**Material supplied**
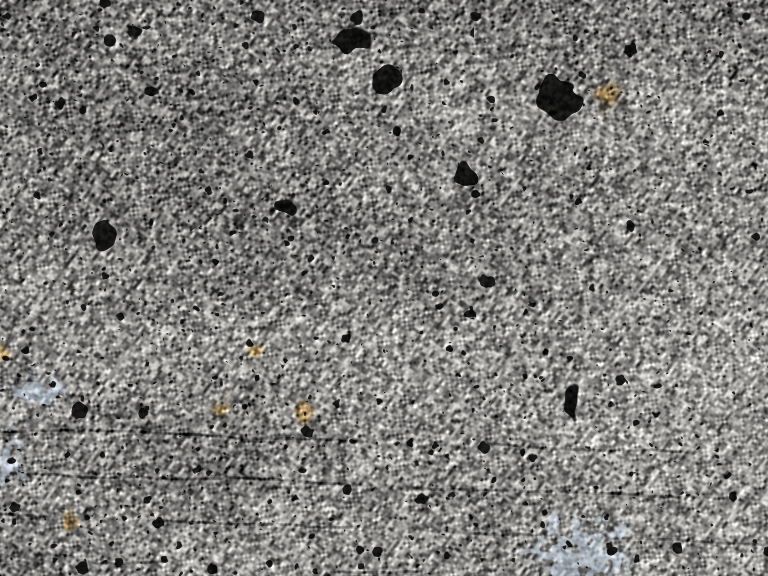
Give the GLSL for this texture, as a Shadertoy shader.

```glsl
// Weathered concrete: fine sandy grain in sunlight, peppered with dark air pits.
// Layered value noise makes the grain, jittered cells scatter the pits, and
// faint board seams, ochre stains and pale lichen patches lie on top.

float hash(vec2 p) {
    vec3 q = fract(vec3(p.xyx) * 0.1031);
    q += dot(q, q.yzx + 33.33);
    return fract((q.x + q.y) * q.z);
}

float noise(vec2 p) {
    vec2 i = floor(p), f = fract(p);
    f = f * f * (3.0 - 2.0 * f);
    return mix(mix(hash(i), hash(i + vec2(1, 0)), f.x),
               mix(hash(i + vec2(0, 1)), hash(i + vec2(1, 1)), f.x), f.y);
}

float fbm(vec2 p) {
    float sum = 0.0, amp = 0.5;
    for (int i = 0; i < 4; i++) {
        sum += amp * noise(p);
        p = mat2(1.6, 1.2, -1.2, 1.6) * p + 17.3;
        amp *= 0.5;
    }
    return sum / 0.9375;
}

// Distance to a rough ellipse
float ellipse(vec2 p, vec2 radii) {
    return (length(p / radii) - 1.0) * min(radii.x, radii.y);
}

// Distance to the nearest pit of one jittered layer
float pitLayer(vec2 p, float cellSize, float maxRadius, float chance) {
    vec2 base = floor(p / cellSize);
    float d = 1.0;
    for (int y = -1; y <= 1; y++)
    for (int x = -1; x <= 1; x++) {
        vec2 cell = base + vec2(x, y);
        vec2 key = cell + cellSize * 913.0 + 40.0;
        if (hash(key) > chance) continue;
        vec2 jitter = vec2(hash(key + 71.7), hash(key + 153.1));
        float size = hash(key + 231.9);
        vec2 radii = maxRadius * mix(0.45, 1.0, size * size) * vec2(1.0, 0.8 + 0.35 * jitter.x);
        d = min(d, ellipse(p - (cell + 0.1 + 0.8 * jitter) * cellSize, radii));
    }
    return d;
}

// Distance to all pits: a few broad cavities and four scattered sizes
float pits(vec2 p) {
    vec4 cavities[7] = vec4[7](
        vec4(0.61, 0.93, 0.042, 0.018), vec4(0.67, 0.862, 0.027, 0.021),
        vec4(0.972, 0.832, 0.036, 0.034), vec4(0.18, 0.59, 0.018, 0.024),
        vec4(0.5, 0.645, 0.021, 0.014), vec4(0.813, 0.696, 0.016, 0.018),
        vec4(1.0, 0.305, 0.011, 0.032));
    vec2 broad = p + 0.022 * (vec2(noise(p * 45.0), noise(p * 45.0 + 31.0)) - 0.5);
    float d = 1.0;
    for (int i = 0; i < 7; i++)
        d = min(d, ellipse(broad - cavities[i].xy, cavities[i].zw));

    vec2 q = p + 0.006 * (vec2(noise(p * 130.0), noise(p * 130.0 + 57.0)) - 0.5);
    float density = mix(1.2, 0.65, smoothstep(0.3, 1.3, p.x));
    d = min(d, pitLayer(q, 0.2, 0.017, 0.25 * density));
    d = min(d, pitLayer(q, 0.08, 0.0115, 0.36 * density));
    d = min(d, pitLayer(q, 0.04, 0.0062, 0.3 * density));
    return min(d, pitLayer(q, 0.018, 0.0034, 0.2 * density));
}

// Sandy grain, centred on zero
float grain(vec2 p) {
    vec2 turned = mat2(0.8, 0.6, -0.6, 0.8) * p;
    return 0.42 * (noise(turned * 195.0) - 0.5) + 0.36 * (noise(p * 112.0 + 9.0) - 0.5);
}

void mainImage(out vec4 fragColor, in vec2 fragCoord) {
    vec2 p = fragCoord / iResolution.y;
    float soft = max(0.0013, 0.7 / iResolution.y);
    vec2 toLight = vec2(-0.0035, 0.0035);

    // Broad tone, grain and slanting light on the grain
    float sand = grain(p);
    float tone = 0.505 + 0.05 * (p.x - 0.67) - 0.03 * (p.y - 0.5);
    tone += 0.22 * (fbm(p * vec2(3.0, 5.0)) - 0.5) + 0.12 * (fbm(p * 28.0) - 0.5);
    tone += sand + 0.35 * (sand - grain(p + toLight));

    // Faint seams left by the formwork boards
    for (int i = 0; i < 4; i++) {
        float k = float(i);
        float seam = 0.255 - 0.075 * k - 0.035 * p.x + 0.016 * (fbm(vec2(p.x * 7.0, k * 9.0)) - 0.5);
        float broken = smoothstep(0.38, 0.65, noise(vec2(p.x * 9.0, k * 5.0 + 2.0)));
        tone -= 0.2 * broken * (1.0 - smoothstep(0.0008, 0.004, abs(p.y - seam)));
    }
    vec3 color = tone * vec3(1.005, 1.0, 0.983);

    // Ochre stains
    vec3 stains[6] = vec3[6](
        vec3(1.057, 0.832, 0.026), vec3(0.383, 0.29, 0.02), vec3(0.53, 0.283, 0.02),
        vec3(0.44, 0.39, 0.014), vec3(0.12, 0.095, 0.016), vec3(0.0, 0.39, 0.018));
    float ragged = fbm(p * 50.0) - 0.5;
    for (int i = 0; i < 6; i++) {
        float d = length(p - stains[i].xy) + 0.03 * ragged;
        float stain = 1.0 - smoothstep(0.3, 1.2, d / stains[i].z);
        color = mix(color, color * vec3(1.2, 0.98, 0.62), 0.85 * stain);
    }

    // Pale crusty lichen
    vec3 lichens[3] = vec3[3](
        vec3(0.06, 0.315, 0.036), vec3(0.0, 0.2, 0.044), vec3(1.02, 0.015, 0.08));
    for (int i = 0; i < 3; i++) {
        float d = length(p - lichens[i].xy) - lichens[i].z + 0.13 * ragged;
        float crust = (1.0 - smoothstep(-0.008, 0.008, d)) * smoothstep(0.25, 0.5, noise(p * 85.0 + 4.0));
        color = mix(color, vec3(0.7, 0.74, 0.78) + 0.6 * sand, 0.85 * crust);
    }

    // Pits with a sunlit lower right lip
    float hole = 1.0 - smoothstep(-soft, soft, pits(p));
    float lip = 1.0 - smoothstep(-0.003, 0.003, pits(p + 1.3 * toLight));
    color += 0.13 * lip * (1.0 - hole);
    color = mix(color, vec3(0.075, 0.075, 0.073) + 0.2 * sand, hole);

    fragColor = vec4(clamp(color, 0.0, 1.0), 1.0);
}
```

**Task statement**
Search the listing above for "base" and copy every line that holds it.

**Answer box**
    vec2 base = floor(p / cellSize);
        vec2 cell = base + vec2(x, y);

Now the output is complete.